Clinical trials are the core of the process of testing through which new drugs (and other treatments such as vaccines) go in order to demonstrate their safety and effectiveness to regulators. They are the parts of the testing process that involve administering a drug (or other treatment) to humans. Clinical trials are conducted by the developers of a drug and the data is passed on to regulators.
Clinical trials are a long and complex process that needs to determine not only how safe a drug is, but also how effective it is. It not only important that a drug be approved, but what it is approved for. Regulators restrict the marketing of a drug, and in particular the labelling - the information a pharmaceutical company may distribute about the usage of a drug.
Labelling matters because a drug may be approved only for certain variants of a disease, or for certain types of patients. Some drugs are approved as treatments for more than one disease or condition. The wider the approval, the bigger the market that the drug may be promoted to. Regulators may also require that drugs carry certain warnings.
The labelling does not directly restrict how doctor may prescribe a drug, but it does limit how a pharmaceutical company markets the drug, and marketing to prescribers is obviously a crucial (and expensive) part of selling a drug.
Clinical trials are carried out in three phases. The amount of information gathered and the number of people participating grows at each stage.
This precedes clinical testing and involves laboratory and animal testing of a drug. Pre-clinical trials need to provide enough information on safety to allow regulators to decide whether to permit clinical trials - whether the drug is safe enough to try on people.
These are the first trials with human beings. They typically involve a comparatively small number of people (a few tens of people) and are completed in a few months. The main purpose of phase I trials is to establish that a drug is safe enough to more on to phase II trials and to establish safe dosages. About 70% of drugs pass this phase.
Phase II trials involve more people, typically hundreds of people, and usually take longer (at least a few months, sometimes a year or two). The emphasis shifts from purely safety to looking for evidence of effectiveness, although safety continues to be studied. If no new safety issues emerge and the treatment appears effective in a significant proportion of patients then the drug can move to the next stage. About half the drugs that go into Phase II trials fail; only a third of the drugs that enter clinical testing will make it past this phase to go into Phase III.
Phase III trials involve hundreds or thousands of people and take at least a year, often several years. A phase III trial studies all aspects of safety, effectiveness and dosage. A control group of patients on standard medication (or none) is used to provide a yardstick for comparisons. This phase of clinical trials is clearly expensive but the majority of drugs that phase II also pass phase III. A drug entering Phase I typically has around a quarter to a third chance of making to to the end of Phase III.
Once a drug has passed through clinical trials it will take at least a few months (or even years), before it receives approval and can be marketed.

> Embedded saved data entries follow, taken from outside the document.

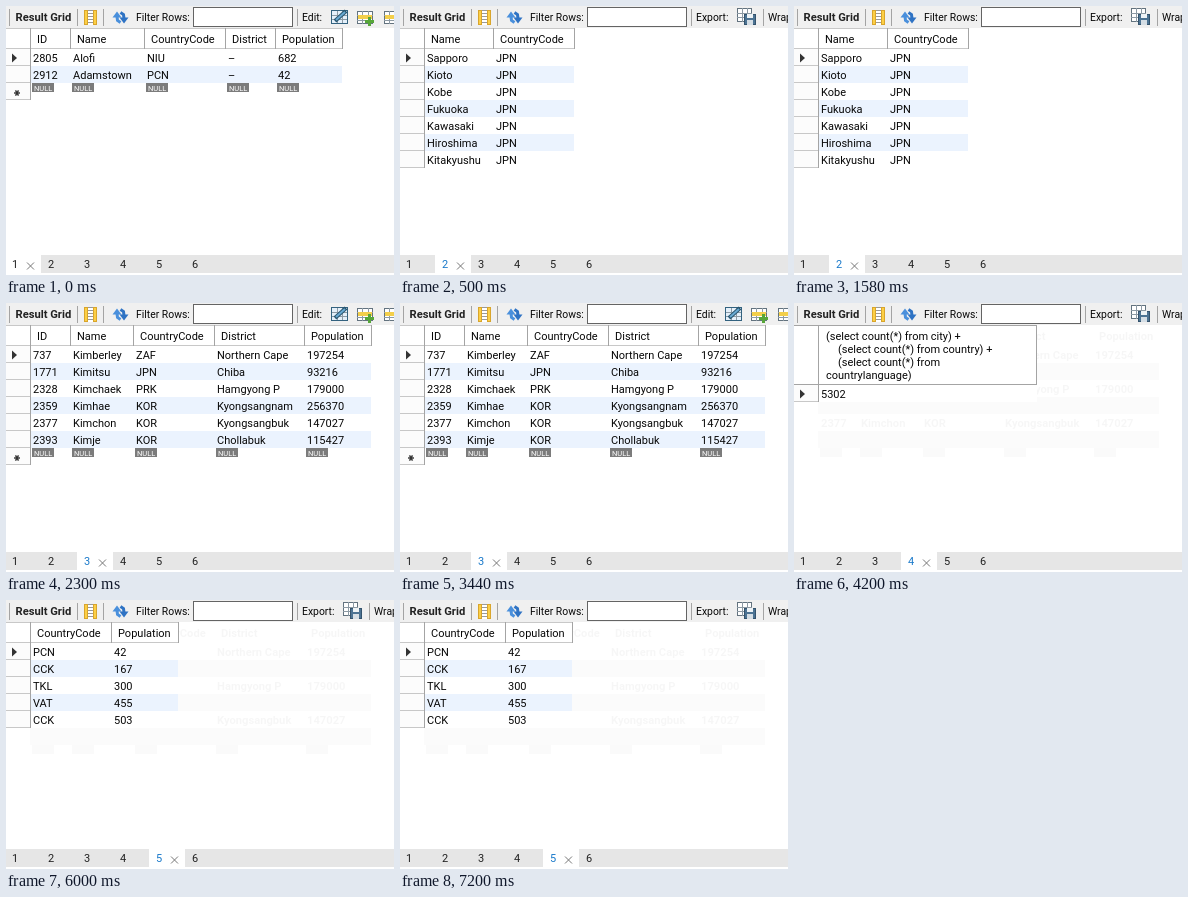
An HTML page with a canvas that plays this animation: 388 by 269 pixels, repeating every 8 s.

```html
<!DOCTYPE html>
<html lang="en">
<head>
<meta charset="utf-8">
<title>Result grids</title>
<style>
html, body { margin: 0; height: 100%; overflow: hidden; background: #fff; }
canvas { display: block; }
</style>
</head>
<body>
<canvas id="stage" width="388" height="269"></canvas>
<script>
const ctx = document.getElementById('stage').getContext('2d');
const FAMILY = 'Roboto, "Noto Sans", sans-serif';
const FONT = '11px ' + FAMILY;
const SMALL = '10.4px ' + FAMILY;
const BOLD = 'bold 11.2px ' + FAMILY;
const INK = '#080808', LINE = '#c8c8c8', EDGE = '#a4a4a4', BLUE = '#1979ca';
const TOP = 43, ROW = 17;

const cities = {
  cols: [24, 64, 127, 208, 298, 365],
  head: ['ID', 'Name', 'CountryCode', 'District', 'Population'],
  rows: [
    ['737', 'Kimberley', 'ZAF', 'Northern Cape', '197254'],
    ['1771', 'Kimitsu', 'JPN', 'Chiba', '93216'],
    ['2328', 'Kimchaek', 'PRK', 'Hamgyong P', '179000'],
    ['2359', 'Kimhae', 'KOR', 'Kyongsangnam', '256370'],
    ['2377', 'Kimchon', 'KOR', 'Kyongsangbuk', '147027'],
    ['2393', 'Kimje', 'KOR', 'Chollabuk', '115427']
  ],
  editable: true
};

const scenes = [
  { end: 500, tab: 0, table: {
    cols: [24, 64, 138, 219, 269, 336],
    head: cities.head,
    rows: [['2805', 'Alofi', 'NIU', '–', '682'], ['2912', 'Adamstown', 'PCN', '–', '42']],
    editable: true
  } },
  { end: 2300, tab: 1, table: {
    cols: [24, 93, 174],
    head: ['Name', 'CountryCode'],
    rows: ['Sapporo', 'Kioto', 'Kobe', 'Fukuoka', 'Kawasaki', 'Hiroshima', 'Kitakyushu'].map(n => [n, 'JPN'])
  } },
  { end: 4200, tab: 2, table: cities },
  { end: 6000, tab: 3, ghost: true },
  { end: 8000, tab: 4, ghost: true, table: {
    cols: [24, 105, 172],
    head: ['CountryCode', 'Population'],
    rows: [['PCN', '42'], ['CCK', '167'], ['TKL', '300'], ['VAT', '455'], ['CCK', '503']]
  } }
];

function box(x, y, w, h, fill, stroke) {
  if (fill) { ctx.fillStyle = fill; ctx.fillRect(x, y, w, h); }
  if (stroke) {
    ctx.strokeStyle = stroke;
    ctx.lineWidth = 1;
    ctx.strokeRect(x + .5, y + .5, w - 1, h - 1);
  }
}
const hline = (x, y, w, c = LINE) => box(x, y, w, 1, c);
const vline = (x, y, h, c = LINE) => box(x, y, 1, h, c);

function text(s, x, y, color = INK, font = FONT) {
  ctx.font = font;
  ctx.fillStyle = color;
  ctx.fillText(s, x, y);
}

function poly(points, fill) {
  ctx.fillStyle = fill;
  ctx.beginPath();
  points.forEach(([x, y]) => ctx.lineTo(x, y));
  ctx.fill();
}

function stroke(points, color, width) {
  ctx.strokeStyle = color;
  ctx.lineWidth = width;
  ctx.beginPath();
  points.forEach(([x, y]) => ctx.lineTo(x, y));
  ctx.stroke();
}

function sheet(x, y, w, h, fill = '#fff') {
  box(x, y, w, h, fill, '#63737f');
  for (let i = 1; i < 3; i++) {
    vline(x + Math.round(w * i / 3), y, h, '#8d9aa4');
    hline(x, y + Math.round(h * i / 3), w, '#8d9aa4');
  }
}

function columnsIcon() {
  box(78, 4, 13, 15, '#fff');
  for (const x of [78, 87]) box(x, 4, 4, 15, '#fccf45', '#d9a52c');
  for (let y = 4; y < 19; y += 3) hline(82, y, 5, '#9a9a9a');
}

// Two blue arrows, each the other turned by half a turn
function refreshIcon() {
  for (const side of [0, 1]) {
    ctx.save();
    ctx.translate(114.5, 11.5);
    ctx.rotate(side * Math.PI);
    const color = side ? '#2f73c4' : '#4a90dc';
    poly([[-8, 0], [-3.5, -6], [1, 0]], color);
    stroke([[-3.5, -1], [-3, 3], [0, 5]], color, 3);
    ctx.restore();
  }
}

function editIcons() {
  text('Edit:', 296, 15, INK, SMALL);
  sheet(325, 4, 17, 14, '#e4f0fa');
  box(325, 4, 17, 14, null, '#33627f');
  stroke([[329, 15], [340, 5]], '#28556f', 4);
  stroke([[330, 14], [339, 6]], '#69a9d2', 2);
  sheet(351, 5, 16, 13);
  box(352, 9, 14, 4, '#f3cf4b');
  box(362, 11, 3, 9, '#57a639');
  box(359, 14, 9, 3, '#57a639');
  sheet(378, 5, 16, 13);
  box(379, 9, 14, 4, '#f3cf4b');
}

function exportIcons() {
  text('Export:', 296, 15, INK, SMALL);
  sheet(337, 2, 15, 14);
  box(344, 8, 12, 11, '#4c7393', '#34536d');
  box(347, 8, 6, 4, '#eef3f6');
  box(347, 14, 6, 5, '#d5dee5');
  vline(363, 3, 17, EDGE);
  text('Wrap', 368, 15, INK, SMALL);
}

function toolbar(editable) {
  box(0, 0, 388, 22, '#f0f0f0');
  [3, 71, 97, 291].forEach(x => vline(x, 3, 17, EDGE));
  text('Result Grid', 9.5, 15, '#222', BOLD);
  columnsIcon();
  refreshIcon();
  text('Filter Rows:', 130, 15, INK, SMALL);
  box(187, 1, 100, 20, '#fff', '#646464');
  editable ? editIcons() : exportIcons();
}

function pointer(y) {
  poly([[6, y - 4.5], [11, y], [6, y + 4.5]], '#333');
}

function rowHeads(top, count) {
  box(0, top, 24, count * ROW, '#fcfcfc');
  for (let i = 1; i <= count; i++) hline(0, top + i * ROW - 1, 24);
  vline(24, top, count * ROW, EDGE);
  pointer(top + 9);
}

function nullMark(x, y) {
  box(x, y, 22, 9, '#7b7b7b');
  text('NULL', x + 2, y + 7.5, '#fff', '7.5px ' + FAMILY);
}

function grid({ cols, head, rows, editable }) {
  const right = cols[cols.length - 1];
  const count = rows.length + (editable ? 1 : 0);
  box(0, 22, right, 21 + count * ROW, '#fff');
  rows.forEach((_, i) => {
    if (i % 2) box(25, TOP + i * ROW, right - 25, ROW, '#ebf3fe');
  });
  hline(0, 22, right);
  hline(0, TOP - 1, right);
  rowHeads(TOP, count);
  cols.forEach(x => vline(x, 22, 21, EDGE));
  head.forEach((s, i) => text(s, cols[i] + 7, 37));
  rows.forEach((row, r) => row.forEach((s, i) => text(s, cols[i] + 3, TOP + r * ROW + 13)));
  if (!editable) return;
  const y = TOP + rows.length * ROW;
  head.forEach((_, i) => nullMark(cols[i] + 2, y));
  for (let i = 0; i < 3; i++) {
    const a = i * Math.PI / 3, dx = 3 * Math.cos(a), dy = 3 * Math.sin(a);
    stroke([[11 - dx, y + 10 - dy], [11 + dx, y + 10 + dy]], '#333', 1.4);
  }
}

// Faint remains of the city table
function ghost() {
  const { cols, head, rows } = cities;
  ctx.globalAlpha = .035;
  head.forEach((s, i) => text(s, cols[i] + 7, 37, '#000', BOLD));
  rows.forEach((row, r) => {
    const y = TOP + r * ROW;
    if (r % 2) box(24, y, 341, ROW, '#999');
    else row.forEach((s, i) => text(s, cols[i] + 3, y + 13, '#000', BOLD));
  });
  head.forEach((_, i) => nullMark(cols[i] + 2, 145));
  ctx.globalAlpha = 1;
}

function sumGrid() {
  box(0, 22, 243, 77, '#fff');
  hline(0, 22, 243, EDGE);
  hline(0, 81, 243, EDGE);
  vline(24, 22, 60, EDGE);
  vline(242, 22, 60, EDGE);
  rowHeads(82, 1);
  text('(select count(*) from city) +', 32, 37);
  text('(select count(*) from country) +', 44, 50);
  text('(select count(*) from', 44, 63);
  text('countrylanguage)', 32, 76);
  text('5302', 27, 95);
}

function tabs(active) {
  box(0, 249, 388, 18, '#e6e6e6');
  box(active * 36 - 1, 249, 36, 18, '#fff');
  for (let i = 0; i < 6; i++) {
    text(i + 1, 6 + i * 36, 262, i === active && i ? BLUE : '#222');
  }
  const x = active * 36 + 24.5, y = 260;
  stroke([[x - 3.5, y - 3.5], [x + 3.5, y + 3.5]], '#777', 1);
  stroke([[x + 3.5, y - 3.5], [x - 3.5, y + 3.5]], '#777', 1);
}

function draw(now) {
  const t = now % 8000;
  const scene = scenes.find(s => t < s.end);
  box(0, 0, 388, 269, '#fff');
  if (scene.ghost) ghost();
  toolbar(scene.table && scene.table.editable);
  scene.table ? grid(scene.table) : sumGrid();
  tabs(scene.tab);
}

const start = performance.now();
function tick() {
  draw(performance.now() - start);
  requestAnimationFrame(tick);
}
tick();
</script>
</body>
</html>
```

About 20% of drugs that enter Phase I trials will eventually be marketed. After reaching the market the drug continues to be monitored for problems and risk of problems that could prompt withdrawal or narrowing of approval always remains, but slowly diminishes.